ITD crews in the Montpelier, Preston and Malad areas will use a different method of winter maintenance on selected highways entering from Utah and Wyoming this winter.
Depending on the prevailing weather conditions and temperature, salt may be used exclusively or combined with small amounts of sanding material. Routes targeted for the new treatment include Interstate 15 from the Idaho/Utah line to Malad, U.S. 91 from the state line to Preston, U.S. 89 from the state line to Montpelier, and U.S. 30 from the Idaho/Wyoming state line to Montpelier.
ITD's use of salt on those segments will mirror the approach Utah uses to clear snow accumulations so motorists traveling from Utah will not experience a radical change when they reach the state line, explains Steve Gertonson, ITD District 5 maintenance engineer.

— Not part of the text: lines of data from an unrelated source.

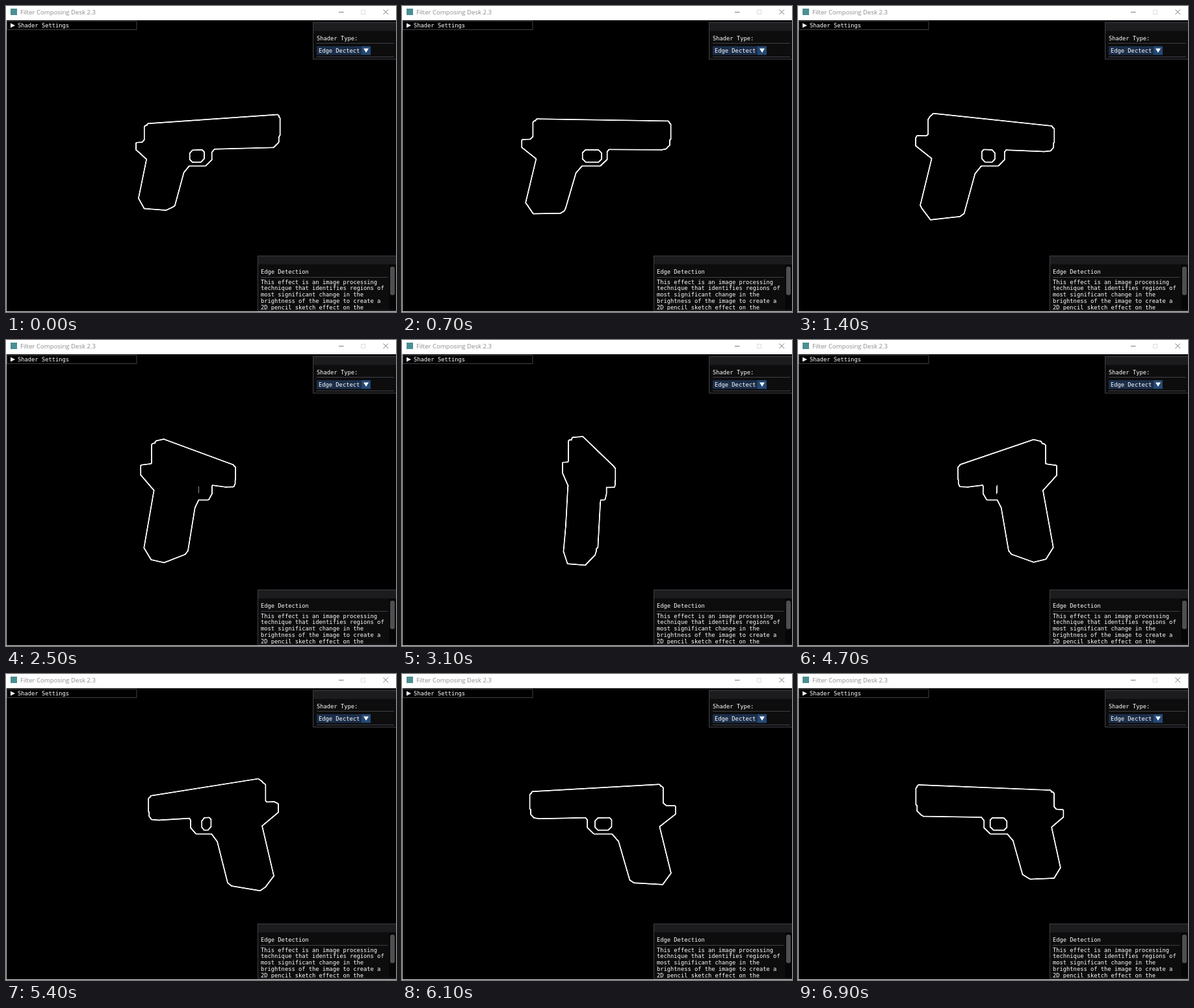
Write an HTML page with a canvas that moves like this. It is 600x472 px and loops after 7000 ms.

```html
<!DOCTYPE html>
<html lang="en">
<head>
<meta charset="utf-8">
<style>
  html, body { margin: 0; width: 100%; height: 100%; overflow: hidden; background: #000; }
  canvas, svg { position: absolute; left: 0; top: 0; }
  text { font: 8.75px "DejaVu Sans Mono", monospace; fill: #fff; white-space: pre; }
  .title { font: 9.6px "Open Sans", sans-serif; fill: #8c8c8c; }
  .panel { fill: #0d0d0e; stroke: #3f3f48; }
  .bar { fill: #1c1c1e; }
  .rule { stroke: #3f3f48; }
</style>
</head>
<body>
<canvas width="600" height="472"></canvas>
<svg width="600" height="472">
  <clipPath id="field"><rect x="478" y="62" width="66" height="14"/></clipPath>
  <clipPath id="info"><rect x="387" y="385" width="203" height="84"/></clipPath>

  <path d="M.5 22V472" stroke="#bbb"/>
  <path d="M0 471.5H600" stroke="#ddd"/>
  <rect width="600" height="22" fill="#fff"/>
  <rect x="7" y="4" width="10" height="10" fill="#4b8f92"/>
  <text class="title" x="22" y="13">Filter Composing Desk 2.3</text>
  <path d="M512 9.5h7.5M580.5 5.5l7.5 7.5m0 -7.5l-7.5 7.5" stroke="#777" fill="none"/>
  <rect x="546.5" y="6.5" width="6" height="6" fill="none" stroke="#ddd"/>

  <rect class="panel" x="1.5" y="23.5" width="199.5" height="13" style="fill: #000"/>
  <path d="M7 26.5L14 30L7 33.5Z" fill="#fff"/>
  <text x="18" y="33">Shader Settings</text>

  <rect class="panel" x="472.5" y="25.5" width="128" height="56.5"/>
  <rect class="bar" x="473" y="26" width="127" height="12.5"/>
  <text x="478" y="53">Shader Type:</text>
  <path class="rule" d="M478 57.5H597M478 78.5H597"/>
  <rect x="478" y="62" width="69" height="13.5" fill="#1b2d48"/>
  <rect x="547" y="62" width="14" height="13.5" fill="#244975"/>
  <path d="M550 65.5H558L554 72Z" fill="#fff"/>
  <text x="481" y="72" clip-path="url(#field)">Edge Dectection</text>

  <rect class="panel" x="387.5" y="385.5" width="213" height="84.5"/>
  <rect class="bar" x="388" y="386" width="212" height="12.5"/>
  <rect x="589.5" y="399" width="10" height="70" fill="#060606"/>
  <rect x="591" y="402" width="7" height="44" rx="3" fill="#4f4f4f"/>
  <path class="rule" d="M392 418.5H587"/>
  <text x="392" y="413">Edge Detection</text>
  <g id="lines" clip-path="url(#info)"></g>
</svg>
<script>
const LOOP = 7000, STEP = 100;
const CENTER_X = 301, CENTER_Y = 246, PERSPECTIVE = 0.0033;
const ctx = document.querySelector('canvas').getContext('2d');

const description = `This effect is an image processing
technique that identifies regions of
most significant change in the
brightness of the image to create a
2D pencil sketch effect on the`;
document.getElementById('lines').innerHTML = description.split('\n')
  .map((line, i) => `<text x="392" y="${428.7 + i * 9.75}">${line}</text>`).join('');

// Rectangle with cut corners.
const box = (x0, y0, x1, y1, cut) => [
  [x0 + cut, y0], [x1 - cut, y0], [x1, y0 + cut], [x1, y1 - cut],
  [x1 - cut, y1], [x0 + cut, y1], [x0, y1 - cut], [x0, y0 + cut]
];

// Side outlines (along the barrel, height), each extruded by its half thickness.
const guard = [[-32, 9], [-24, 1], [3, 1], [12, 9.5], [12, 21], [18, 28], [-32, 28]];
const tail = [[-110, 27], [-110, 36.5], [-99, 37], [-94, 42], [-60, 42], [-60, 10], [-89, 10]];
const grip = [
  [-24.5, 1], [-35, -11], [-51, -66], [-56, -69], [-94, -69],
  [-104, -54], [-89, 10], [-80, 28], [-30, 28]
];
const palm = [[-45, 15], [-62, -58], [-90, -58], [-80, 15]];
const parts = [
  { rings: [box(-94, 40, 110.5, 64, 1)], half: 8.2 },
  { rings: [box(-91, 50, 109.5, 67.5, 1)], half: 5.5 },
  { rings: [box(-90, 27, 109, 50, 5)], half: 8 },
  { rings: [guard, box(-25, 3.5, 8.5, 26.5, 6)], half: 9.8 },
  { rings: [tail], half: 8 },
  { rings: [grip], half: 9.5 },
  { rings: [palm], half: 14.5 }
];

function project([u, h], v, angle) {
  const c = Math.cos(angle), s = Math.sin(angle);
  const scale = 1 / (1 + PERSPECTIVE * (u * s + v * c));
  return [CENTER_X + (u * c - v * s) * scale, CENTER_Y - h * scale];
}

function addPolygon(path, points) {
  points.forEach(([x, y], i) => i ? path.lineTo(x, y) : path.moveTo(x, y));
  path.closePath();
}

// Both side faces plus the walls that join them.
function extrude({ rings, half }, angle) {
  const near = new Path2D(), far = new Path2D(), faces = [near, far];
  for (const ring of rings) {
    const a = ring.map(p => project(p, -half, angle));
    const b = ring.map(p => project(p, half, angle));
    addPolygon(near, a);
    addPolygon(far, b);
    a.forEach((p, i) => {
      const j = (i + 1) % a.length, wall = new Path2D();
      addPolygon(wall, [p, a[j], b[j], b[i]]);
      faces.push(wall);
    });
  }
  return faces;
}

function draw(time) {
  const seconds = Math.floor(time % LOOP / STEP) * STEP / 1000;
  const angle = (30 * seconds - 17) * Math.PI / 180;
  const faces = parts.flatMap(part => extrude(part, angle));
  ctx.fillStyle = '#000';
  ctx.fillRect(0, 0, 600, 472);
  // White strokes survive only outside the black silhouette.
  ctx.strokeStyle = '#fff';
  ctx.lineWidth = 4.6;
  for (const face of faces) ctx.stroke(face);
  ctx.strokeStyle = '#000';
  ctx.lineWidth = 1;
  for (const face of faces) {
    ctx.fill(face, 'evenodd');
    ctx.stroke(face);
  }
}

const start = performance.now();
function tick() {
  draw(performance.now() - start);
  requestAnimationFrame(tick);
}
ctx.lineJoin = 'round';
tick();
</script>
</body>
</html>
```
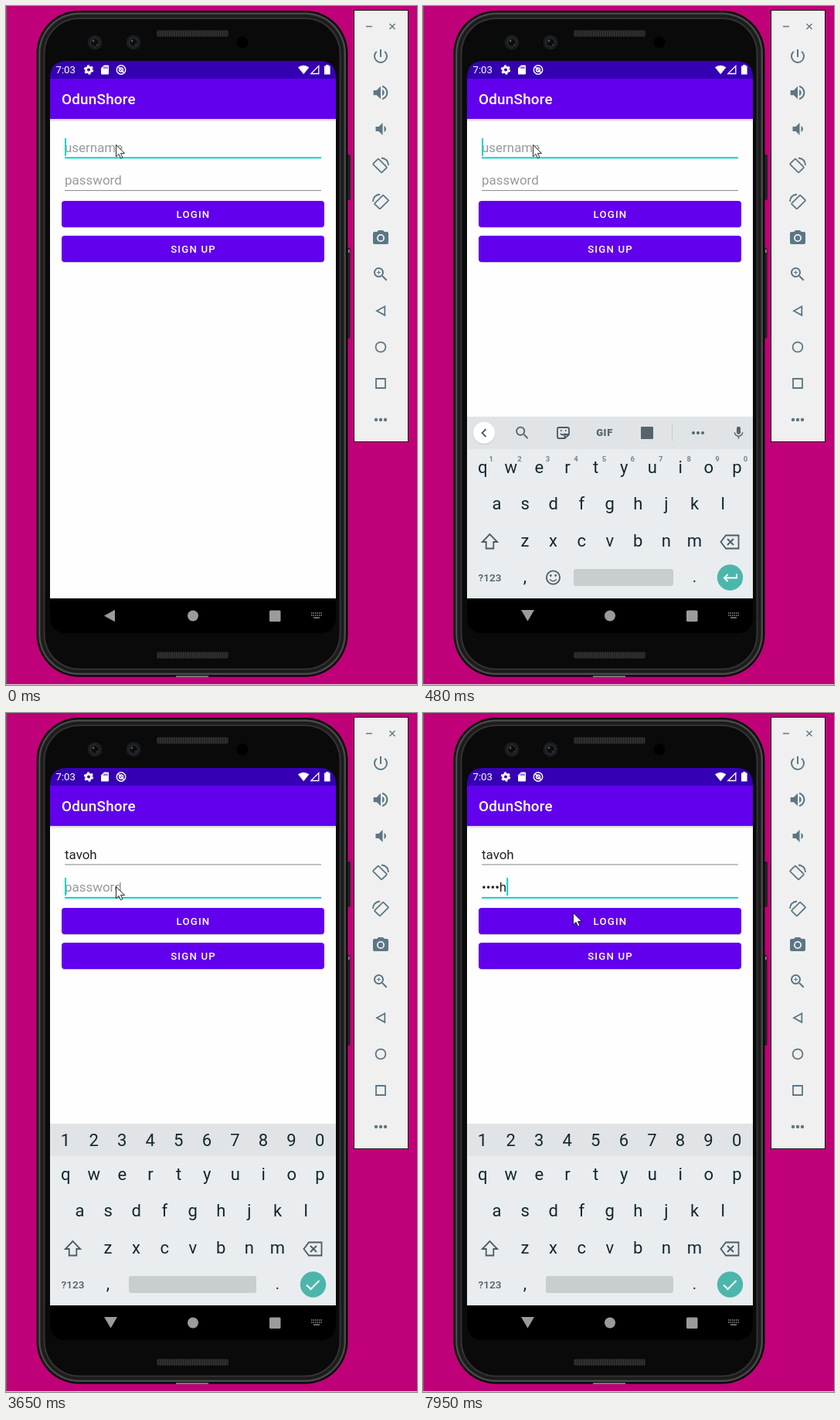
Animation, 532 px wide and 878 px high, one loop 8000 ms. Source, as an HTML page:

```html
<!DOCTYPE html>
<html lang="en">
<head>
<meta charset="utf-8">
<title>Login on a phone emulator</title>
<style>
  html, body { margin: 0; width: 100%; height: 100%; overflow: hidden; background: #c00078; }
  svg { display: block; font-family: Roboto, sans-serif; }
  .mid { text-anchor: middle; }
  .field { font-size: 16.96px; fill: #222; }
  .hint { fill: #999; }
  .button { font-size: 13.19px; font-weight: 500; letter-spacing: 1.18px; fill: #fff; }
  .key { font-size: 22px; fill: #14272f; }
  .sup { font-size: 9.5px; font-weight: 700; fill: #78848a; }
  .word { font-size: 17px; fill: #5c676d; }
  .line { fill: none; stroke: #4b5b64; stroke-width: 1.8; }
  .white { fill: none; stroke: #fff; stroke-width: 2; }
  .tool { fill: none; stroke: #5b7785; stroke-width: 1.8; }
</style>
</head>
<body>
<svg id="stage" width="532" height="878" viewBox="0 0 532 878"></svg>
<script>
const PERIOD = 8000;
const TEAL = '#08d5c4', SLATE = '#5b7785', GREY = '#56646c';
const stage = document.getElementById('stage');

const rect = (x, y, w, h, fill, r = 0, more = '') =>
  `<rect x="${x}" y="${y}" width="${w}" height="${h}" rx="${r}" fill="${fill}" ${more}/>`;
const dot = (x, y, r, fill, more = '') => `<circle cx="${x}" cy="${y}" r="${r}" fill="${fill}" ${more}/>`;
const path = (d, cls, style = '') => `<path d="${d}" class="${cls}" style="${style}"/>`;
const fillPath = (d, fill) => `<path d="${d}" fill="${fill}"/>`;
const text = (x, y, cls, s, more = '') => `<text x="${x}" y="${y}" class="${cls}" ${more}>${s}</text>`;
const icon = (d, x, y, size, fill) =>
  `<path d="${d}" fill="${fill}" fill-rule="evenodd" transform="translate(${x - size / 2} ${y - size / 2}) scale(${size / 24})"/>`;
const row = (chars, x, y, cls) =>
  [...chars].map((c, i) => text(x + 36.57 * i, y, cls + ' mid', c)).join('');
const dots = (x, y, gap, r, fill) => [-gap, 0, gap].map(d => dot(x + d, y, r, fill)).join('');

const ICONS = {
  power: 'M13 3h-2v10h2V3zm4.83 2.17l-1.42 1.42A6.92 6.92 0 0 1 19 12a7 7 0 1 1-11.42-5.42L6.17 5.17A8.93 8.93 0 0 0 3 12a9 9 0 0 0 18 0c0-2.74-1.23-5.18-3.17-6.83z',
  louder: 'M3 9v6h4l5 5V4L7 9H3zm13.5 3c0-1.77-1.02-3.29-2.5-4.03v8.05c1.48-.73 2.5-2.25 2.5-4.02zM14 3.23v2.06c2.89.86 5 3.54 5 6.71s-2.11 5.85-5 6.71v2.06c4.01-.91 7-4.49 7-8.77s-2.99-7.86-7-8.77z',
  quieter: 'M18.5 12c0-1.77-1.02-3.29-2.5-4.03v8.05c1.48-.73 2.5-2.25 2.5-4.02zM5 9v6h4l5 5V4L9 9H5z',
  camera: 'M9 2L7.17 4H4a2 2 0 0 0-2 2v12a2 2 0 0 0 2 2h16a2 2 0 0 0 2-2V6a2 2 0 0 0-2-2h-3.17L15 2H9zm3 15a5 5 0 1 1 0-10 5 5 0 0 1 0 10zm0-1.8a3.2 3.2 0 1 0 0-6.4 3.2 3.2 0 0 0 0 6.4z',
  search: 'M15.5 14h-.79l-.28-.27A6.5 6.5 0 1 0 13.73 14.43l.27.28v.79l5 4.99L20.49 19l-4.99-5zm-6 0a4.5 4.5 0 1 1 0-9 4.5 4.5 0 0 1 0 9z',
  plus: 'M12 10h-2v2H9v-2H7V9h2V7h1v2h2v1z',
  mic: 'M12 14a3 3 0 0 0 3-3V5a3 3 0 0 0-6 0v6a3 3 0 0 0 3 3zm5.3-3c0 3-2.54 5.1-5.3 5.1S6.7 14 6.7 11H5c0 3.41 2.72 6.23 6 6.72V21h2v-3.28c3.28-.48 6-3.3 6-6.72h-1.7z',
};

const speaker = y => rect(195, y, 93, 9, '#202020', 3) +
  `<path d="M196 ${y + 4.5}H287" stroke="#343434" stroke-width="7" stroke-dasharray="1.5 1.5"/>`;
const lens = x => dot(x, 47, 9.5, '#1a1d1f') + dot(x, 47, 5.5, '#0b0d0f', 'stroke="#30373b"') +
  dot(x - 2, 45, 1.5, '#4b5458') + dot(x + 3, 50, 1, '#3b4347');
const shell = (inset, fill) =>
  rect(39.5 + inset, 6 + inset, 403 - 2 * inset, 861.5 - 2 * inset, fill, 55 - inset);

const phone = () =>
  rect(0, 0, 1.2, 878, '#85566f') + rect(0, 877, 532, 1, '#ddd') +
  rect(440, 192, 6, 59, '#222', 2) + rect(440, 313, 5.5, 117, '#222', 2) + rect(443, 315, 1.5, 4, '#999') +
  shell(0, '#0c0c0c') + shell(2.5, '#484848') + shell(5, '#1c1c1c') + shell(9, '#333') + shell(11, '#0a0a0a') +
  rect(220, 866, 42, 2, '#777') +
  speaker(31) + speaker(835) + lens(115) + lens(165) + dot(306, 47, 7.5, '#000');

const statusBar = () =>
  rect(57, 71, 370, 23, '#3500b3') +
  text(64.5, 87.3, '', '7:03', 'font-size="13.2" fill="#fff"') +
  dot(107, 82.5, 3.4, 'none', 'stroke="#fff" stroke-width="2.8"') +
  dot(107, 82.5, 5.2, 'none', 'stroke="#fff" stroke-width="2" stroke-dasharray="2.9 2.545"') +
  fillPath('M127 76.5h5q1 0 1 1v10q0 1-1 1h-8q-1 0-1-1v-7z', '#fff') +
  path('M127 78.5v2.5M129 78.5v2.5M131 78.5v2.5', 'line', 'stroke:#3500b3;stroke-width:1') +
  dot(149, 82.5, 5.7, 'none', 'stroke="#fff" stroke-width="1.5"') +
  dot(149, 82.5, 2.5, 'none', 'stroke="#fff" stroke-width="1.4"') +
  path('M145.5 79l7 7', 'white', 'stroke-width:1.4') +
  fillPath('M378 79.3q7-5 14.4 0L385.2 88.3z', '#fff') +
  path('M404.8 77.5v10h-10z', 'white', 'stroke-width:1.3') +
  fillPath('M412 77.5h2v-1.5h3.6v1.5h2v11H412z', '#fff');

const button = (y, label) =>
  rect(72, y + 1, 340, 34, '#000', 4, 'opacity=".2"') +
  rect(72, y, 340, 34, '#6200ee', 4) + text(242.5, y + 22, 'button mid', label);

const field = (id, y, hint) =>
  text(76, y, 'field hint', hint, `id="${id}Hint"`) +
  text(76, y, 'field', '', `id="${id}"`) +
  rect(76, y + 1.5, 0, 1, '#222', 0, `id="${id}Mark"`) +
  rect(76, y - 18, 2, 23, TEAL, 0, `id="${id}Caret"`) +
  rect(76, y + 6, 332, 1, '#888', 0, `id="${id}Line"`);

const app = () =>
  rect(57, 94, 370, 672, '#fefefe') +
  rect(57, 146, 370, 4, 'url(#shade)') +
  rect(57, 94, 370, 52, '#6200ee') + statusBar() +
  text(72, 127, '', 'OdunShore', 'font-size="18.84" font-weight="500" letter-spacing=".24" fill="#fff"') +
  field('user', 189, 'username') + field('pass', 231, 'password') +
  button(252, 'LOGIN') + button(297, 'SIGN UP');

const navBar = () =>
  rect(57, 766, 370, 45, '#000') +
  `<path id="back" fill="#9b9b9b"/>` +
  dot(242, 788.5, 7, '#9b9b9b') + rect(341, 781.5, 14.5, 14.5, '#9b9b9b', 1.5) +
  `<g stroke="#8a8a8a" stroke-width="1.5"><path d="M395 785h14M395 788h14" stroke-dasharray="1.5 1"/><path d="M398 791h8"/></g>`;

const keyboard = () => `<g id="keyboard">` +
  rect(57, 531, 370, 235, '#e9edf0') + rect(57, 531, 370, 42, '#e0e4e7') +
  row('qwertyuiop', 77.3, 604, 'key') + row('asdfghjkl', 95.5, 651, 'key') +
  row('zxcvbnm', 132, 699, 'key') +
  path('M86.5 683l-9.7 10h4.9v8.5h9.6v-8.5h4.9z', 'line') +
  path('M392 684.5h16.5v17H392l-6.5-8.5zM394 689l8 8m0-8l-8 8', 'line') +
  text(86.5, 743.8, 'mid', '?123', 'font-size="13.6" font-weight="500" fill="#4b5b64"') +
  text(132, 745, 'key mid', ',') + text(351.5, 745, 'key mid', '.', 'style="font-size:20px"') +
  dot(397.5, 739, 16.7, '#4db6ac') +
  `<g id="openKeys">` + row('1234567890', 88.3, 589, 'sup') +
  dot(168.5, 739, 8.6, 'none', 'class="line"') +
  dot(165.3, 736.5, 1.4, GREY) + dot(171.7, 736.5, 1.4, GREY) +
  path('M164.2 741.5q4.300 4.500 8.600 0', 'line', 'stroke-width:1.6') +
  rect(195, 728, 129, 22, '#c8cdd0', 3) +
  path('M406 734.5v5h-16m4.5-4.5l-4.5 4.5 4.5 4.5', 'white') +
  icon(ICONS.mic, 408.5, 552, 20, GREY) +
  dot(79, 553, 14.3, '#000', 'opacity=".12"') + dot(79, 552, 14, '#fff') + `<path id="chevron" class="line"/></g>` +
  `<g id="tools">` + icon(ICONS.search, 128.5, 552, 22, GREY) +
  path('M176 545h11q2 0 2 2v7l-5.5 5H176q-2 0-2-2v-10q0-2 2-2zM183.5 559v-5h5.5M178 553q3 3 6 0M178 549h1.5M184 549h1.5', 'line') +
  text(235, 556.3, 'mid', 'GIF', `font-size="13" font-weight="900" fill="${GREY}" letter-spacing=".6"`) +
  rect(282, 544, 16, 16, GREY, 1) + rect(322, 541, 1, 22, '#c6cccf') +
  dots(356, 552, 6, 2, GREY) + `</g>` +
  `<g id="words">` + rect(187, 540, 1, 23, '#c6cccf') + rect(294.5, 540, 1, 23, '#c6cccf') +
  text(139.5, 558, 'word mid', '') +
  text(241, 558, 'word mid', '', 'style="font-weight:700;fill:#0b0d0e"') +
  text(342, 558, 'word mid', '') + `</g>` +
  `<g id="secretKeys">` + row('1234567890', 77, 560, 'key') +
  rect(159, 728, 165, 22, '#c8cdd0', 3) + path('M389 739.5l5.5 5.5 11-11', 'white') + `</g></g>`;

const rotateIcon = (y, flip) => `<g class="tool" transform="translate(485 ${y}) scale(${flip} 1)">` +
  `<rect x="-5" y="-8" width="10" height="16" rx="1" transform="translate(-1 .5) rotate(-45)"/>` +
  `<path d="M1-9.500q8.500 1 9 9.500"/></g>`;

const toolbar = () =>
  rect(450.5, 5.5, 70, 558, '#f0f0f0', 0, 'stroke="#111"') +
  path('M466 26.5h8M496.5 23l7 7m0-7l-7 7', 'tool', 'stroke-width:1.4') +
  icon(ICONS.power, 485, 65, 24, SLATE) + icon(ICONS.louder, 485, 112, 25, SLATE) +
  icon(ICONS.quieter, 485.5, 159, 24, SLATE) +
  rotateIcon(206, 1) + rotateIcon(253, -1) +
  icon(ICONS.camera, 485, 300, 24, SLATE) +
  icon(ICONS.search + ICONS.plus, 485, 347, 24, SLATE) +
  path('M490.3 388.5v11.4l-10.3-5.7z', 'tool') + dot(485, 441, 6.4, 'none', 'class="tool"') +
  path('M479 482h12v12h-12z', 'tool') + dots(485, 535, 6, 2.2, SLATE);

stage.innerHTML = `<defs>
  <linearGradient id="shade" x2="0" y2="1"><stop stop-color="#d2d2d2"/><stop offset="1" stop-color="#fefefe"/></linearGradient>
  <clipPath id="screen"><path d="M57 93q0-22 22-22h326q22 0 22 22v696q0 22-22 22H79q-22 0-22-22z"/></clipPath></defs>` +
  rect(0, 0, 532, 878, '#c00078') + phone() +
  `<g clip-path="url(#screen)">${app()}${navBar()}${keyboard()}</g>` + toolbar() +
  `<path id="mouse" d="M.5.5v15.300l3.500-3.300 2.500 5.300 2.400-1-2.400-5.200h5z" fill="#fff" stroke="#111" stroke-width=".9"/>`;

const $ = id => document.getElementById(id);
const words = $('words').querySelectorAll('text');

// Each list holds [start time, value...]; the latest started entry applies.
const USER = [[0, ''], [910, 't', 'the', 'to'], [1430, 'ta', 'taking', 'tax'], [1710, 'tav', 'tavern', 'tab'],
  [2020, 'tavo', 'tango', 'taco'], [2330, 'tavoh', 'Tavoh', 'Navoh']];
const PASS = [[0, ''], [4320, 't'], [4830, '•a'], [5540, '••v'], [6500, '•••o'], [6780, '••••h']];
const USER_CARET = [[0, 1], [120, 0], [480, 1], [1280, 0], [1430, 1], [2760, 0], [3240, 1], [3650, 0]];
const PASS_CARET = [[0, 0], [3390, 1], [4170, 0], [4320, 1], [5260, 0], [5540, 1], [6070, 0], [6500, 1], [7340, 0], [7800, 1]];
const MOUSE = [[0, 142, 179], [2880, 141, 199], [3000, 139, 216], [3120, 142, 224], [7800, 158, 240], [7950, 194, 258]];
const RISE = [[0, 60, 0], [120, 16, .5], [240, 3, .95], [360, .5, 1], [480, 0, 1]];
const at = (list, t) => list.findLast(entry => entry[0] <= t).slice(1);

const show = (id, on) => $(id).setAttribute('visibility', on ? 'inherit' : 'hidden');
function set(id, attrs) {
  for (const name in attrs) $(id).setAttribute(name, attrs[name]);
}

function drawField(id, value, caret, focused, composing, y) {
  $(id).textContent = value;
  const width = value ? $(id).getComputedTextLength() : 0;
  show(id + 'Hint', !value);
  show(id + 'Caret', caret);
  set(id + 'Caret', { x: 76 + width });
  set(id + 'Mark', { width: composing ? width : 0 });
  set(id + 'Line', focused ? { y, height: 2, fill: TEAL } : { y: y + .2, height: 1, fill: '#858585' });
}

function draw(t) {
  const [name, best, other] = at(USER, t);
  const secret = t >= 3650;
  drawField('user', name, at(USER_CARET, t)[0], !secret, !secret, 195.3);
  drawField('pass', at(PASS, t)[0], at(PASS_CARET, t)[0], t >= 3390, false, 237.9);

  [name, best, other].forEach((word, i) => words[i].textContent = word || '');
  show('openKeys', !secret);
  show('secretKeys', secret);
  show('tools', !name);
  show('words', name && !secret);
  set('chevron', { d: name ? 'M76.5 547l5 5-5 5' : 'M81.5 547l-5 5 5 5' });

  const [drop, opacity] = at(RISE, t);
  set('keyboard', { transform: `translate(0 ${drop})`, opacity });
  set('back', { d: t < 120 ? 'M127 788.5l14-7.700v15.400z' : 'M127 781h17l-8.500 14.500z' });
  set('mouse', { transform: `translate(${at(MOUSE, t)})` });
}

function tick() {
  draw(performance.now() % PERIOD);
  requestAnimationFrame(tick);
}
tick();
</script>
</body>
</html>
```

Utah has experienced good success with salt-only applications for many years.
Recent tests in northern Idaho also proved effective in the treatment of highways that receive regular winter snowfalls.
Crews don't immediately begin snow removal from the highways in Utah. Instead, once the snow depths reach 3-5 inches, trucks apply salt to begin melting the accumulation; when snow turns to slush, plows push it from the highway. The remaining salt/water solution on the highway surface also helps prevent ice build-up and should eliminate conditions called "broken snow floor" where patches of packed snow remain after plowing.
Instead of placing a salt/sand mixture several times during a storm, the concept is to put an initial, heavier application of salt at the beginning of a storm, thus lowering the freezing point on the road surface and preventing accumulation, Gertonson explains.
The difference regular drivers on Idaho's experimental segments will notice is that snow removal will not begin immediately when a storm arrives. They should anticipate small accumulations before treatment and should drive accordingly, Gertonson says.
The experimental salt application and slush removal should result in personnel, equipment and fuel savings.
"We anticipate this test use of salt only will result in a number of important benefits," Gertonson says. "The most important result should be improved safety for motorists."
Increased use of salt also should make spring cleanups easier and less costly than the removal of more traditional sanding materials. It also should reduce the risk of windshield breakage from sand and gravel and improve the environment by adding fewer particulates into the air.
ITD crews will will continue to treat highways outside the trial segments as they have in the past.
Soil samples have been taken along each selected route to monitor chloride levels and help protect the environment, but Gertonson expects no adverse impact. The amount of straight salt applied to highways should be about the same as with repeated salt-sand applications.
Motorists who drive through an area that has been treated with salt only should wash their vehicles often to prevent salt accumulations and minimize corrosion.